[The data — start]

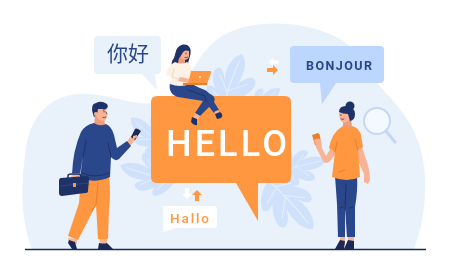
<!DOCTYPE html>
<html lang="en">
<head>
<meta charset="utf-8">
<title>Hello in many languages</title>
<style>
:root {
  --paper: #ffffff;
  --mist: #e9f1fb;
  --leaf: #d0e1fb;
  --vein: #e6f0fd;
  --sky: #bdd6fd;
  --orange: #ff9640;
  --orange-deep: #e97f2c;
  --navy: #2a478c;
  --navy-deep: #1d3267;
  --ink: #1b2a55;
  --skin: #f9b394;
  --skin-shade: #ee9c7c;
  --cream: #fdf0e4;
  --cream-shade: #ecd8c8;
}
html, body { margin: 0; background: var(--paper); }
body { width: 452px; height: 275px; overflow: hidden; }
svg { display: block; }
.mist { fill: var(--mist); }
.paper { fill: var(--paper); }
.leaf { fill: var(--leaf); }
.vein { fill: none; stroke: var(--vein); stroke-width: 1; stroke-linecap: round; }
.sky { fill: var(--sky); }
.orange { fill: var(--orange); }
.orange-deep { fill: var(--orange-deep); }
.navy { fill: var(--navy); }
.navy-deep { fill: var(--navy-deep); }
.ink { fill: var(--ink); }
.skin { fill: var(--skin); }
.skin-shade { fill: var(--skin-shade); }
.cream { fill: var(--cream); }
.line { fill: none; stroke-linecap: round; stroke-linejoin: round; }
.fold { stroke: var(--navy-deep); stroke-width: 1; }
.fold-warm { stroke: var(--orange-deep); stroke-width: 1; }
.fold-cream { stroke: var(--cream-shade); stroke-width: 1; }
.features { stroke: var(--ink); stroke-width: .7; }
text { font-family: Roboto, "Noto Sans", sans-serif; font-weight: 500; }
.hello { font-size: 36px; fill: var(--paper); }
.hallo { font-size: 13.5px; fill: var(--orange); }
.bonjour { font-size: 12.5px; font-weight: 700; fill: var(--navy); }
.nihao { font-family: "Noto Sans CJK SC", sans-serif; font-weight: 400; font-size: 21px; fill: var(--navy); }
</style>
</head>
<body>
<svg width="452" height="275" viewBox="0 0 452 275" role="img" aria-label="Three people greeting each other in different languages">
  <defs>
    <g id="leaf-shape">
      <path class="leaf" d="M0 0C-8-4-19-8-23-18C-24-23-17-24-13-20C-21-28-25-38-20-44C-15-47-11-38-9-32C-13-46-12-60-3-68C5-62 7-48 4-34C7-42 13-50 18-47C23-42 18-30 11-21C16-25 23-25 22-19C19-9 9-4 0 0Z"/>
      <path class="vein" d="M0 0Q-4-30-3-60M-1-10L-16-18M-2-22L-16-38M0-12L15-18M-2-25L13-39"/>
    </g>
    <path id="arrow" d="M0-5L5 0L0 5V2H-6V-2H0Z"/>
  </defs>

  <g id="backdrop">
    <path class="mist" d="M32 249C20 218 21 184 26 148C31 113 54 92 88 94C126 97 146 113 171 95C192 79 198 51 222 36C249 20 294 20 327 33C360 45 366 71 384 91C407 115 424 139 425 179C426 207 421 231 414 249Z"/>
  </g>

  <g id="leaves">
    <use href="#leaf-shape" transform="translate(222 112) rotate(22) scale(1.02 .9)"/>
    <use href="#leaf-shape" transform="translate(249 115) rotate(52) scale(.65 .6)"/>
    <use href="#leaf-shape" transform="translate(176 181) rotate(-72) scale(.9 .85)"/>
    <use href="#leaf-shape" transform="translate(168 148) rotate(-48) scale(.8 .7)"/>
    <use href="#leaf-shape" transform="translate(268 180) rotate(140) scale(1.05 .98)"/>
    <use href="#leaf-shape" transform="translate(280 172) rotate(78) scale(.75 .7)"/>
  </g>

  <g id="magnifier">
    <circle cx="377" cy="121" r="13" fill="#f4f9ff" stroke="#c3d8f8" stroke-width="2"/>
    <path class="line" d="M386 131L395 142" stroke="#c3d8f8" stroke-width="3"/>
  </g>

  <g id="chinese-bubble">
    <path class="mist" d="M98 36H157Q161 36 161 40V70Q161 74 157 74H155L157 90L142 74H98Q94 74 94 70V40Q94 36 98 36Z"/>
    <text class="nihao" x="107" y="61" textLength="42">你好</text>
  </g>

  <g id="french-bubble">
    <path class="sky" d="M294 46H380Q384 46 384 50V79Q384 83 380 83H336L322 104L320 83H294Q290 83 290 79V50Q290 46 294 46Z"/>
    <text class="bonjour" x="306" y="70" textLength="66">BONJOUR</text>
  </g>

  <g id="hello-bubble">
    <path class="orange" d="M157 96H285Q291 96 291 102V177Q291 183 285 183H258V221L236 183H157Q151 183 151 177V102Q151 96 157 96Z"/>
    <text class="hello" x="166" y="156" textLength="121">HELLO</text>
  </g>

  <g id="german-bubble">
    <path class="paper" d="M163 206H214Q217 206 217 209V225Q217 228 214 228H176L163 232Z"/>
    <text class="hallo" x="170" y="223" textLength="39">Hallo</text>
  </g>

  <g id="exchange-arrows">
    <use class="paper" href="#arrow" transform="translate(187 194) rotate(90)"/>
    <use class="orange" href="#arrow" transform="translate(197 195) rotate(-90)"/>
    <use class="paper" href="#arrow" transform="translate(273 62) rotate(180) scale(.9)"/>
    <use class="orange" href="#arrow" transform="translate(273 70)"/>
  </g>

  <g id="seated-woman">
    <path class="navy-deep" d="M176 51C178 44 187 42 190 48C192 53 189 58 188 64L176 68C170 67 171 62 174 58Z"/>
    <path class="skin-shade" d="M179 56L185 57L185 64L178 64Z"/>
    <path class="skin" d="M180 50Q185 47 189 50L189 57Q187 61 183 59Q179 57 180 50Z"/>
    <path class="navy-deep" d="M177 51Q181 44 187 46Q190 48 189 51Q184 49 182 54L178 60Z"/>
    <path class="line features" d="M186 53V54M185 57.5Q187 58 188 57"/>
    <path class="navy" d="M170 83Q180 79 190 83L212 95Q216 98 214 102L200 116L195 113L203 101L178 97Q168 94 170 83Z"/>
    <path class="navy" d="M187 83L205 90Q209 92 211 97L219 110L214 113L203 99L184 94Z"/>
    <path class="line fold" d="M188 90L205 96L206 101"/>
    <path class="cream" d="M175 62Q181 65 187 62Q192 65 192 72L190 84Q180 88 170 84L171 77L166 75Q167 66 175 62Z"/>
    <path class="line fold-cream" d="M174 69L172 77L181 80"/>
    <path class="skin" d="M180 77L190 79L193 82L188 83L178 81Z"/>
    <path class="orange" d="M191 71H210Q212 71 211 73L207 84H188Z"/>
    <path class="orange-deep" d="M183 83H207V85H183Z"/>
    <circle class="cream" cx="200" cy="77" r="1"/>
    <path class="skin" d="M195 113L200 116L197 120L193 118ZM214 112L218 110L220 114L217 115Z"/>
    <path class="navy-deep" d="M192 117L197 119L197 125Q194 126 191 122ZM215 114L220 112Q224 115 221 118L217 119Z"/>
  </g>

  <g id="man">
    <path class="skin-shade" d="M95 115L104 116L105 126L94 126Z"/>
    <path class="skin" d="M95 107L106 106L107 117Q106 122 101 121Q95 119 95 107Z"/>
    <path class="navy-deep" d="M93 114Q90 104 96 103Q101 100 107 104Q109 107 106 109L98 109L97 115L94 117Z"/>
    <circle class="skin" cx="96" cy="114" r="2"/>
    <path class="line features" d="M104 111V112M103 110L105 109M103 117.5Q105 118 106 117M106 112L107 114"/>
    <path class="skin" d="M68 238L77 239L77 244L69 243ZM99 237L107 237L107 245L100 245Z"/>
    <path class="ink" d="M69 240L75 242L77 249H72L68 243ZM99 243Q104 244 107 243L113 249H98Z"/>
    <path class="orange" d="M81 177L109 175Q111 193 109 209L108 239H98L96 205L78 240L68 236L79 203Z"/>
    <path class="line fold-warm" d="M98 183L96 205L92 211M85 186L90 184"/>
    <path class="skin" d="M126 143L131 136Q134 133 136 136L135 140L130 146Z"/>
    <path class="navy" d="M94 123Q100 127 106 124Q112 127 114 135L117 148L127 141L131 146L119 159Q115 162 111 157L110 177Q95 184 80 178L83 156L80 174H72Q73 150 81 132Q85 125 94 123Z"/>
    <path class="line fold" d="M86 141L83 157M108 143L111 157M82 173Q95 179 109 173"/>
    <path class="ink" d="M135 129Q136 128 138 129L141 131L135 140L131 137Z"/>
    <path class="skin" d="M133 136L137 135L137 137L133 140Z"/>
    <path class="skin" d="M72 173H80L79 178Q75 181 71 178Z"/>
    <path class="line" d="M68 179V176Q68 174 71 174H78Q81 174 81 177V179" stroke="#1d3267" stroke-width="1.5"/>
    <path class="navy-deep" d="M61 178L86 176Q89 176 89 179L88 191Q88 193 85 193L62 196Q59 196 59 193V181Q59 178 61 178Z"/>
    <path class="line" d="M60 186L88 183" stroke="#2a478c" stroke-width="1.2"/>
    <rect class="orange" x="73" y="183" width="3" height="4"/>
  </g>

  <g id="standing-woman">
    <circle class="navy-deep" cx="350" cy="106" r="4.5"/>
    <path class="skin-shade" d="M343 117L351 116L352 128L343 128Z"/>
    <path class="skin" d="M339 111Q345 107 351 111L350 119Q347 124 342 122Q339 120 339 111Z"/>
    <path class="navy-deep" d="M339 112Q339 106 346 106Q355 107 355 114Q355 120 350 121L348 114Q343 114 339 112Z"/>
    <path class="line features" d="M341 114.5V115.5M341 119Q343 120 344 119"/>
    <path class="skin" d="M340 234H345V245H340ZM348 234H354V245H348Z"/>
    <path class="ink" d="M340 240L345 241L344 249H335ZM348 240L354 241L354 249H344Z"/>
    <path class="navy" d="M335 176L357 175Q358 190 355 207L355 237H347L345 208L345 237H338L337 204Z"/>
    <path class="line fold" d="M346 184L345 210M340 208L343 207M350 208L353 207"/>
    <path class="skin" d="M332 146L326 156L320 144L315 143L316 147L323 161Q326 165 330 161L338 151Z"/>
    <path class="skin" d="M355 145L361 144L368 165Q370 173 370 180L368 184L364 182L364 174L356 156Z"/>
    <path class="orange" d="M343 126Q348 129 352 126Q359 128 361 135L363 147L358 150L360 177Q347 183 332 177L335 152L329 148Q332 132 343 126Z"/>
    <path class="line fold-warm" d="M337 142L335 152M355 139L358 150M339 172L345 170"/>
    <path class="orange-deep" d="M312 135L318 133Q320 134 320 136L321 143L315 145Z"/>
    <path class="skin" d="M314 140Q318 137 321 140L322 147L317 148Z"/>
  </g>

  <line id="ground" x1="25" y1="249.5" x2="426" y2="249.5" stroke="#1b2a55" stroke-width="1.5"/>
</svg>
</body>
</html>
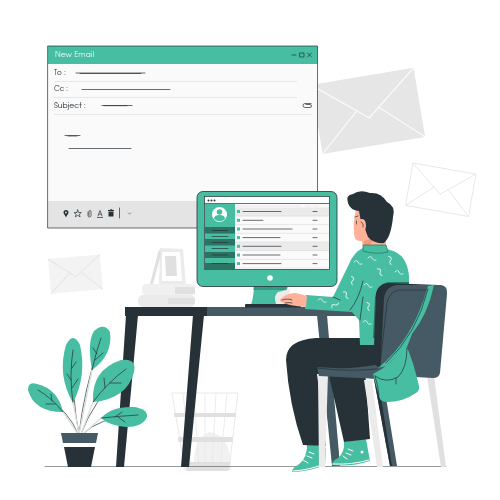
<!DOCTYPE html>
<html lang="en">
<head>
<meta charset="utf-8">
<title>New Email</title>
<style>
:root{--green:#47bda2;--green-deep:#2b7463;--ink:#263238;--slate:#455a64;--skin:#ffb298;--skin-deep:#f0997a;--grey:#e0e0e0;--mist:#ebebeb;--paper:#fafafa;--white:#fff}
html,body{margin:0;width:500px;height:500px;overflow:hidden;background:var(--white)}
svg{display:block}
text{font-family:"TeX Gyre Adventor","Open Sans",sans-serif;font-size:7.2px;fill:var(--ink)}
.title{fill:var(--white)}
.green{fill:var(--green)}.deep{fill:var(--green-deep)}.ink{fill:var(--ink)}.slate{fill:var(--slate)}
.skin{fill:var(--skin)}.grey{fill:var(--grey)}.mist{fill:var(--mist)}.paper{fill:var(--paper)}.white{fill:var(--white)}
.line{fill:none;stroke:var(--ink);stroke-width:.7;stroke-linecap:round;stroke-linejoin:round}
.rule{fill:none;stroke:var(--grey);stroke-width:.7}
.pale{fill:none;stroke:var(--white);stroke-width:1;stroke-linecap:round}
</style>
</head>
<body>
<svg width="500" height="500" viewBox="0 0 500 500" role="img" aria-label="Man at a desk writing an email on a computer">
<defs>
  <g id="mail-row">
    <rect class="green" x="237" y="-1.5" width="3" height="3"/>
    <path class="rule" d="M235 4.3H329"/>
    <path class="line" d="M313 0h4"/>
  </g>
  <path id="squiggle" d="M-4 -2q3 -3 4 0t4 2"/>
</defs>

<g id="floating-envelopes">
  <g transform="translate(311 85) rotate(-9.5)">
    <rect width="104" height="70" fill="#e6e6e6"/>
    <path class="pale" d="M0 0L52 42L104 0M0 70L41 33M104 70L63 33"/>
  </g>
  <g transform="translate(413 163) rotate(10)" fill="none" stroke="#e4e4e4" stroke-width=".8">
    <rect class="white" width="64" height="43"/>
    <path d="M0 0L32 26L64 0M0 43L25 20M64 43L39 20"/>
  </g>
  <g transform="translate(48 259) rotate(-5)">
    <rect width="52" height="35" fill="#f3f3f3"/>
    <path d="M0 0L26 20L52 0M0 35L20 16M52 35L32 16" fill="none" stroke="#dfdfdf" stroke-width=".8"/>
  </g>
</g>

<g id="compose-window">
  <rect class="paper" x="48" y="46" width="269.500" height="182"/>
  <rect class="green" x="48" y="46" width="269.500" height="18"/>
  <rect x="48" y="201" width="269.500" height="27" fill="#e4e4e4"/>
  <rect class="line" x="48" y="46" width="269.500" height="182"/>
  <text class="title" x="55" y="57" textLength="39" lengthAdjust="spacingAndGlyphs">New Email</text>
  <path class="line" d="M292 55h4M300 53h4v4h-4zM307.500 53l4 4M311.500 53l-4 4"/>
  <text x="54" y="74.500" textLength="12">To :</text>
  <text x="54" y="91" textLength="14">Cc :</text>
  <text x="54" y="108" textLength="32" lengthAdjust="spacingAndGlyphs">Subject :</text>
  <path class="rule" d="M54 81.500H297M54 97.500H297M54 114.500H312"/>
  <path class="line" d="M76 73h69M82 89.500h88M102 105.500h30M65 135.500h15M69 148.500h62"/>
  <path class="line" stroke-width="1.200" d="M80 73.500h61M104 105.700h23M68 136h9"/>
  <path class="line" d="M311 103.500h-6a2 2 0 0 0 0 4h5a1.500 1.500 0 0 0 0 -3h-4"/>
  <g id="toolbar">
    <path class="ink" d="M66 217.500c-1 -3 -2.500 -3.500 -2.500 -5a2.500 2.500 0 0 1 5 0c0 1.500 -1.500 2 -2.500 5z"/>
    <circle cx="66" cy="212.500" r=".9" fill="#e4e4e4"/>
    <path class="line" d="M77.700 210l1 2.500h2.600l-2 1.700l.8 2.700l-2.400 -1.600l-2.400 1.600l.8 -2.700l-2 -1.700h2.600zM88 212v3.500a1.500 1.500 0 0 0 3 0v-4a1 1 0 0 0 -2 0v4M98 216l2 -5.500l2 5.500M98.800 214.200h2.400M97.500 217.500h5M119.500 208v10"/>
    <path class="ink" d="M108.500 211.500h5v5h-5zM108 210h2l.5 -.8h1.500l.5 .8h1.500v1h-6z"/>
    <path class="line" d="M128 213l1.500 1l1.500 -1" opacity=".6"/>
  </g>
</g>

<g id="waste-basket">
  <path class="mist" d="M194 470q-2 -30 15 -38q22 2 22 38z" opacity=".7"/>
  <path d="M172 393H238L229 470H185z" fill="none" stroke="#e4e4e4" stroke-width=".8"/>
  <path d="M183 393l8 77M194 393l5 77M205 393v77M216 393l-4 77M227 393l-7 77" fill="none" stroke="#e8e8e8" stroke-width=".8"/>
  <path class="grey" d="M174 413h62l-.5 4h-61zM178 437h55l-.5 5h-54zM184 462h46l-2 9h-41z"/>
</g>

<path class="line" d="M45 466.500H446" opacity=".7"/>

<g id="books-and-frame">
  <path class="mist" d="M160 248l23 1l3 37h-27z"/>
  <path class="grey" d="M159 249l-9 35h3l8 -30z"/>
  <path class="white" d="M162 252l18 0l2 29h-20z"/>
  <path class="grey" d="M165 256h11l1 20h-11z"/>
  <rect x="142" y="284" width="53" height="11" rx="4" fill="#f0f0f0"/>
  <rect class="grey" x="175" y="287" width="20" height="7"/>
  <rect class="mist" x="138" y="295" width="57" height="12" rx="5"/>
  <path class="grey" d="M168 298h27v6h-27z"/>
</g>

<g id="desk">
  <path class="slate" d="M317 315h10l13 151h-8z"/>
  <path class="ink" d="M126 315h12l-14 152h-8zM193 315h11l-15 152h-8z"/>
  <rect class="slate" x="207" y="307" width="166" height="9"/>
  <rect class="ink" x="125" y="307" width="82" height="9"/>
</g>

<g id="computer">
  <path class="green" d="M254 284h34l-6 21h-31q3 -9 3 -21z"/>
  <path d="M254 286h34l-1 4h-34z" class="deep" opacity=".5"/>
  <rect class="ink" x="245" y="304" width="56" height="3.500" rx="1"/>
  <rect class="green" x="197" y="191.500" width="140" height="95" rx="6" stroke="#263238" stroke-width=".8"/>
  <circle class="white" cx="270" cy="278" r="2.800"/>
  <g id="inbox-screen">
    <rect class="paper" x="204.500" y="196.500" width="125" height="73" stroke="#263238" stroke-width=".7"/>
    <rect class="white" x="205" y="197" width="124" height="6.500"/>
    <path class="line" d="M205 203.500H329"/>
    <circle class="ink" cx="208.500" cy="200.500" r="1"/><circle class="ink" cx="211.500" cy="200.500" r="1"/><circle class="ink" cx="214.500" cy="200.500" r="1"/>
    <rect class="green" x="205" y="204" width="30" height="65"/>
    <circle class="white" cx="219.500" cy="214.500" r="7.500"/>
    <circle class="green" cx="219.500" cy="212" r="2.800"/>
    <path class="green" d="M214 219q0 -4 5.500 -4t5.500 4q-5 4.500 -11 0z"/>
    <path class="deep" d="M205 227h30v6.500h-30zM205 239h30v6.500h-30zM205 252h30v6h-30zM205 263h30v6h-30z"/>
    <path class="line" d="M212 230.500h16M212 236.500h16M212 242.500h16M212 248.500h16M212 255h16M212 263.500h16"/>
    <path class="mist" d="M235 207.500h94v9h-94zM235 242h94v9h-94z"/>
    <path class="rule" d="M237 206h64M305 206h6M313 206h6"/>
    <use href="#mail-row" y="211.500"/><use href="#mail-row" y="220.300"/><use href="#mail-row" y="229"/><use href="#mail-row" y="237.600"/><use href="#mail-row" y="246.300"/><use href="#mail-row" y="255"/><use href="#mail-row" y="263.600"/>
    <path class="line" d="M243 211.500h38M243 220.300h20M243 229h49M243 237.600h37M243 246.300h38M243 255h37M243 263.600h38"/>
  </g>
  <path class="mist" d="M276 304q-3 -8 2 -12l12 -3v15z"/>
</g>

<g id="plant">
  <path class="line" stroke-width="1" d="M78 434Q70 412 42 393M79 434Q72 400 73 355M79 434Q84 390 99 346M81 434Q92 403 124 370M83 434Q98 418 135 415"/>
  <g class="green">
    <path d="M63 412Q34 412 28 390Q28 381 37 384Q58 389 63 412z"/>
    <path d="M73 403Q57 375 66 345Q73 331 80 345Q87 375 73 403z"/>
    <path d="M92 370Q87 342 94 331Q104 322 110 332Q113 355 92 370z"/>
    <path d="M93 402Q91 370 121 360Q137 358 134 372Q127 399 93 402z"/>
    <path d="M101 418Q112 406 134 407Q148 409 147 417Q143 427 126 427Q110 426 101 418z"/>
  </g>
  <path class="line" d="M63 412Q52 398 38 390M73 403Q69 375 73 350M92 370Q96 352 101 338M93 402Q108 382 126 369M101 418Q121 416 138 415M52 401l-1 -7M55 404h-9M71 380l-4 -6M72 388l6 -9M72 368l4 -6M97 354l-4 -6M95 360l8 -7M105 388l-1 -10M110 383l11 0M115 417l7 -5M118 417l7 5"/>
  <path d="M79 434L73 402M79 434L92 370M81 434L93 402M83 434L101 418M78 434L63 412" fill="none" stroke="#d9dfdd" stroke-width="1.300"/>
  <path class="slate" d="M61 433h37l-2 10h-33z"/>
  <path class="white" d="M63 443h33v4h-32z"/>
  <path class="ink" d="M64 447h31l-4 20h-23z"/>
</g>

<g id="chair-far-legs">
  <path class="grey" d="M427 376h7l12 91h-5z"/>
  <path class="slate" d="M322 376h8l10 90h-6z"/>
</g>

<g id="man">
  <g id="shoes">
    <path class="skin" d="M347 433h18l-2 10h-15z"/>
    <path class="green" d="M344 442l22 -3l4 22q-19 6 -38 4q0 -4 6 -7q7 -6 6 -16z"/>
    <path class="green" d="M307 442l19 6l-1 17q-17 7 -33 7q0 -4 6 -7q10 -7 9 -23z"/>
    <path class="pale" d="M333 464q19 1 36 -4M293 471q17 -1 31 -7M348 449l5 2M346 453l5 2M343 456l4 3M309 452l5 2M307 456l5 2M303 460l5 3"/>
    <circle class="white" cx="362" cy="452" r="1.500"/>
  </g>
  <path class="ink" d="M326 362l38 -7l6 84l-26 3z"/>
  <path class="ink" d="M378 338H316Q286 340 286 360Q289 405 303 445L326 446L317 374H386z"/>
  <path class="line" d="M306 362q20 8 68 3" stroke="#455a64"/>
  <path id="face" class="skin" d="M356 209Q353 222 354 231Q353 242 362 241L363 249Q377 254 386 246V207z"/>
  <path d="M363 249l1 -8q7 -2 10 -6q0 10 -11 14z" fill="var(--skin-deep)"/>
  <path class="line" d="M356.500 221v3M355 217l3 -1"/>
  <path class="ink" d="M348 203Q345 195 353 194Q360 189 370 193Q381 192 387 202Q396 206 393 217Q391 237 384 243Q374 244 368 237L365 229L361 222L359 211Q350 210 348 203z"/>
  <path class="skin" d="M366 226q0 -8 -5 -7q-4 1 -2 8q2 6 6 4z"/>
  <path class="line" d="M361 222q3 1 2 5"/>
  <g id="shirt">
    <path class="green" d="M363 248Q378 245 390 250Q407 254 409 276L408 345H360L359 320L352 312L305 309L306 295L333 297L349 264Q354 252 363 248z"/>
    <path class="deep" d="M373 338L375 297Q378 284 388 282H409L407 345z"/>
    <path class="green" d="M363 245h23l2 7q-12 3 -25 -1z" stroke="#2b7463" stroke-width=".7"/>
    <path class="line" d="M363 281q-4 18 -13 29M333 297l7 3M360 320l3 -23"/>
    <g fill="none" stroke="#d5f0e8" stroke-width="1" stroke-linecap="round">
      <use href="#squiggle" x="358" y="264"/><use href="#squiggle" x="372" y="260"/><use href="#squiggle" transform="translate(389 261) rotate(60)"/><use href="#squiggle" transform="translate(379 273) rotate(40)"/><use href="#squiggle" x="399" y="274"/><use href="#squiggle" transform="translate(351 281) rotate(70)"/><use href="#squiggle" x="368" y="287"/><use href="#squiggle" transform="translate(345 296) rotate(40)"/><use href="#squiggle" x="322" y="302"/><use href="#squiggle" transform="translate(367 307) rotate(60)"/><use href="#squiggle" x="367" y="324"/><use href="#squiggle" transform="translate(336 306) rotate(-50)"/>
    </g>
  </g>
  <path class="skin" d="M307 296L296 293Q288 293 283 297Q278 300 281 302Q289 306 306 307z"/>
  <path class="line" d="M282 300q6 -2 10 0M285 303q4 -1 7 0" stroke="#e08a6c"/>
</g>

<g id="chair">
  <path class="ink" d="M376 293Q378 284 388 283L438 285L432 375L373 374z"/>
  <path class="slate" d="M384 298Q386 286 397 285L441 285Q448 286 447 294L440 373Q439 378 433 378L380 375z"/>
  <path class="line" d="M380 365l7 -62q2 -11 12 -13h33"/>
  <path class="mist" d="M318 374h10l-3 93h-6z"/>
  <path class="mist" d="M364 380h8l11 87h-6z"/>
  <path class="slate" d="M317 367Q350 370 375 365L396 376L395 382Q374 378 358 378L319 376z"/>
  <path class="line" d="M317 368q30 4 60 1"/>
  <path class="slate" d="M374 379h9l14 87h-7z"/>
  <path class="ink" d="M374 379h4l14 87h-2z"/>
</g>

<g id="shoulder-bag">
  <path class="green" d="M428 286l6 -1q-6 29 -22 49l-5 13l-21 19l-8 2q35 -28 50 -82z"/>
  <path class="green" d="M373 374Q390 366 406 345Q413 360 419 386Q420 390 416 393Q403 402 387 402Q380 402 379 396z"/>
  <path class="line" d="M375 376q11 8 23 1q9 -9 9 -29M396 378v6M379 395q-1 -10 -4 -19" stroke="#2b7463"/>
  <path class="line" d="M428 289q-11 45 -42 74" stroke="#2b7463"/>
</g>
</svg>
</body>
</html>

[The data — finish]

**Exercise prompt**. From the very first line of the listing above through the line that holds "--ink: #1b2a55;", write out each line exactly as it stands, leaving pictures out.

**Result**.
<!DOCTYPE html>
<html lang="en">
<head>
<meta charset="utf-8">
<title>Hello in many languages</title>
<style>
:root {
  --paper: #ffffff;
  --mist: #e9f1fb;
  --leaf: #d0e1fb;
  --vein: #e6f0fd;
  --sky: #bdd6fd;
  --orange: #ff9640;
  --orange-deep: #e97f2c;
  --navy: #2a478c;
  --navy-deep: #1d3267;
  --ink: #1b2a55;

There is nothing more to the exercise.